Basic Post-Op Rules
Eat slowly. Each meal should take 15-30 minutes. Drink fluids between meals, either 30 minutes before or 30-45 minutes after.
- First week – clear liquid diet. Same as pre-op 48 hours.
- Second week – full liquids. Added to the items I could have the week before, milk, yogurt (no fruit on the bottom), milk and soup. Aim for 40-60G of protein a day.
- Third week – pureed foods. Egg Beaters, ricotta cheese, unsweetened applesauce. You can take lean chicken, turkey (dark meat is best, more moist), and puree the heck out of it. LOL. Along with all of the items you could eat on prior weeks as well. Vegetable and fruit is best delivered by eating Stage 1 baby foods. 65-70G of protein a day. Take a calcium supplement such as calcium citrate CHEWABLES.
- Fourth week – soft foods. Black beans, tuna in water, salmon, very well-cooked, peeled vegetables like carrots, avoiding brocolli and all other gassy foods.
- Fifth week – regular foods. Still be careful with raw vegetables and red meat. Chew everything well. Aim for 60-80G of protein a day.
Here's a little bit of information about the different procedures so you can unsterstand what I chose. Discuss your options with your surgeon.
I chose Vertical Sleeve Gastrectomy because of several reasons:
- It is not mal-absorbtive. I get all the nutrients that I eat.
- I would be able to take some oral medications in the future, which would not be possible with a Gastric Bypass or Duodenal Switch.
- The procedure removes 80% of my stomach, which solved my two main problems: Always hungry – Never Full. The portion of the stomach that is removed is the part that produces the hormone, Ghrelin. No more Ghrelin – no more hunger pangs. Smaller stomach – and I'm Thanksgiving Dinner-full after a half cup of anything.
Short and Long-Term Gains
This is my one shot. It isn't a silver bullet! At my one month appointment I confirmed that:
The first 6 months are when I will lose weight easiest. Mostly because my metabolism hasn't a clue about what has happened to it. As long as I stick to the plan my nutrionist and surgeon have given me… which is in essence an Atkins-type diet: high in protein and low in carbs and fat — I will lose weight.
The second 6 monts will require exercise to continue the weight-loss trend. Adding exercise to the regimen along with sticking to the plan will be key.
The final 6 months will be HARDER to lose weight. My body will be adjusting my metabolism to its new reality; and therefore I will need to ramp up the exercise in order to continue weight loss.
After 18 months I'll be in the same boat as everybody else. I will have to continue eating like I do and weight loss will be difficult because I cannot reduce my caloric intake or nutrition levels further.

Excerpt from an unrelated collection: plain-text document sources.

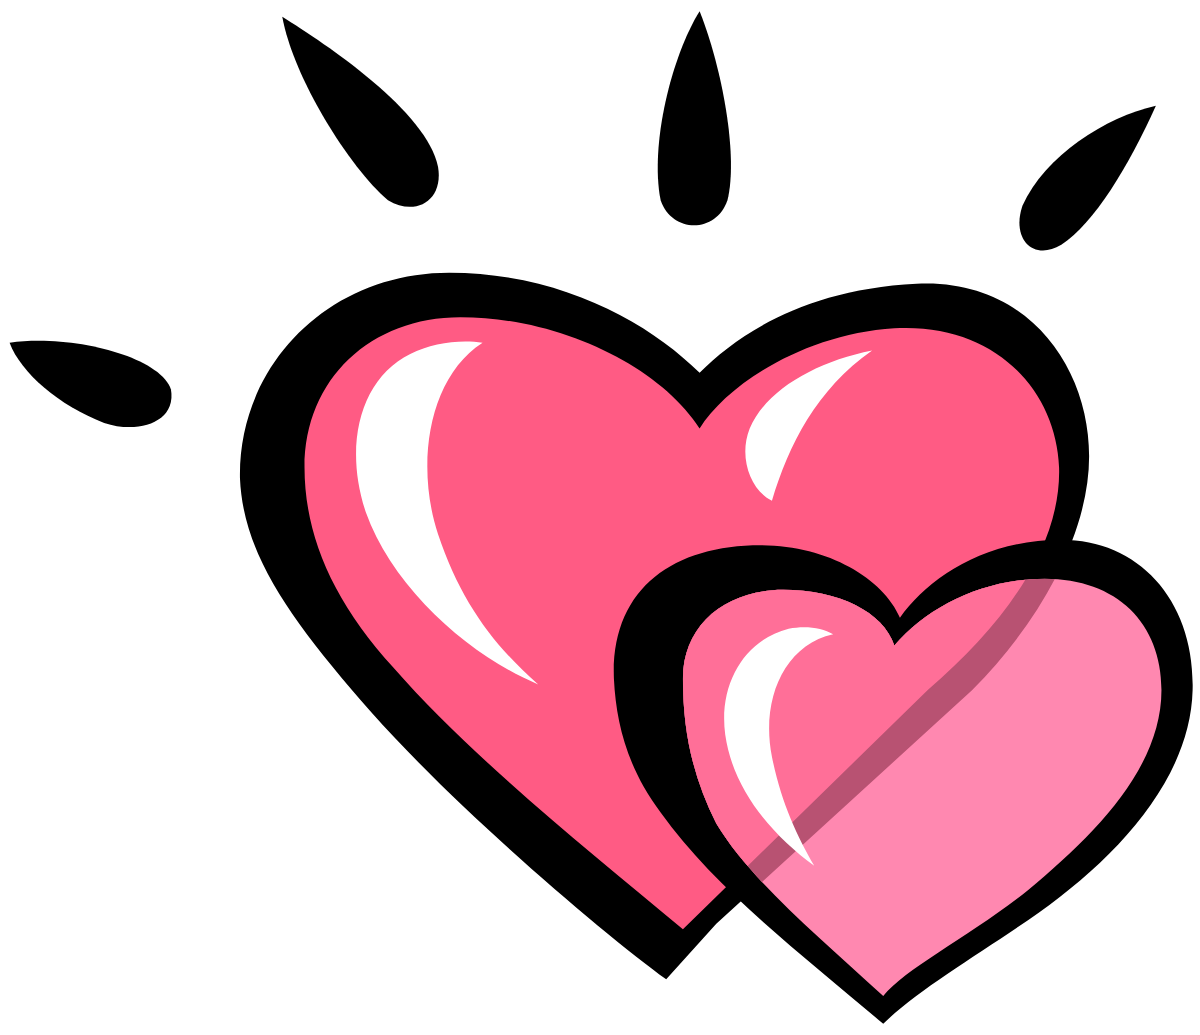
<!DOCTYPE html>
<html lang="en">
<head>
<meta charset="utf-8">
<title>Two Hearts</title>
<style>
  :root {
    --ink: #000000;
    --paper: #ffffff;
    --heart-rose: #ff5b84;
    --heart-blush: #ff88b0;
    --overlap-rose: #ff6f98;
    --overlap-shade: #b85272;
    --shine: #ffffff;
  }
  html, body {
    margin: 0;
    padding: 0;
    width: 1200px;
    height: 1035px;
    overflow: hidden;
    background: var(--paper);
  }
  .artboard {
    display: block;
    width: 1200px;
    height: 1035px;
  }
  .ray, .heart-shadow { fill: var(--ink); }
  .heart-large-fill { fill: var(--heart-rose); }
  .heart-small-fill { fill: var(--heart-blush); }
  .overlap-on-rose { fill: var(--overlap-rose); }
  .overlap-on-shadow { fill: var(--overlap-shade); }
  .shine { fill: var(--shine); }
</style>
</head>
<body>
<svg class="artboard" viewBox="0 0 1071 930" preserveAspectRatio="xMidYMid meet" xmlns="http://www.w3.org/2000/svg" role="img" aria-label="Two pink hearts with sparkle rays">
  <defs>
    <path id="large-heart-shadow" d="M212,430 C210,330 290,245 400,245 C500,245 580,290 625,335 C660,300 720,260 820,255 C920,250 975,330 975,410 C975,480 930,560 870,620 L640,830 L595,880 C540,840 410,730 330,640 C260,560 215,500 212,430Z"/>
    <path id="large-heart-body" d="M270,420 C270,340 330,285 410,285 C500,285 590,330 625,385 C650,345 720,300 800,295 C890,290 945,350 948,420 C950,490 900,560 830,620 L610,835 C520,760 420,680 350,600 C295,540 270,480 270,420Z"/>
    <path id="small-heart-body" d="M610,610 C610,560 650,530 700,530 C750,530 790,550 800,580 C830,545 880,520 935,520 C1000,520 1040,560 1040,620 C1040,690 980,750 920,800 C870,840 810,870 790,895 C730,840 670,790 640,740 C620,700 610,660 610,610Z"/>
    <clipPath id="small-heart-clip">
      <use href="#small-heart-body"/>
    </clipPath>
  </defs>

  <g class="sparkle-rays">
    <path class="ray" d="M5,308 C60,300 140,320 150,350 C155,380 120,390 90,380 C50,365 15,335 5,308Z"/>
    <path class="ray" d="M250,15 C290,40 380,100 390,150 C395,180 370,195 345,180 C310,150 260,70 250,15Z"/>
    <path class="ray" d="M625,10 C645,60 660,140 650,180 C640,210 600,210 590,180 C580,130 600,50 625,10Z"/>
    <path class="ray" d="M1035,95 C1010,150 980,200 950,220 C925,235 905,215 915,185 C935,140 990,105 1035,95Z"/>
  </g>

  <g class="heart-large">
    <use class="heart-shadow" href="#large-heart-shadow"/>
    <use class="heart-large-fill" href="#large-heart-body"/>
    <path class="shine" d="M430,308 C380,340 370,420 390,480 C410,540 440,580 480,615 C420,590 350,530 325,460 C305,400 320,340 365,318 C385,308 410,305 430,308Z"/>
    <path class="shine" d="M780,315 C730,350 705,400 690,450 C670,440 660,410 670,385 C685,350 730,325 780,315Z"/>
  </g>

  <g class="heart-small">
    <path class="heart-shadow" d="M548,610 C545,530 600,490 680,490 C740,490 790,520 805,555 C830,520 880,485 950,485 C1020,485 1070,540 1068,620 C1066,700 1000,770 930,820 C880,855 820,890 790,920 C720,860 640,800 590,730 C560,690 550,650 548,610Z"/>
    <use class="heart-small-fill" href="#small-heart-body"/>
    <g clip-path="url(#small-heart-clip)">
      <use class="overlap-on-shadow" href="#large-heart-shadow"/>
      <use class="overlap-on-rose" href="#large-heart-body"/>
    </g>
    <path class="shine" d="M745,570 C700,580 680,630 690,680 C698,720 712,750 728,778 C690,750 655,710 648,660 C642,615 665,575 705,565 C720,562 735,564 745,570Z"/>
  </g>
</svg>
</body>
</html>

So I have this one shot. It isn't like I can ever do this procedure again. I have to 'Respect the Pouch'. That's our motto around here these days!
So that is it!
I hope it has answered any questions you may have. Thanks for reading this LONG post and for all the support you have given me!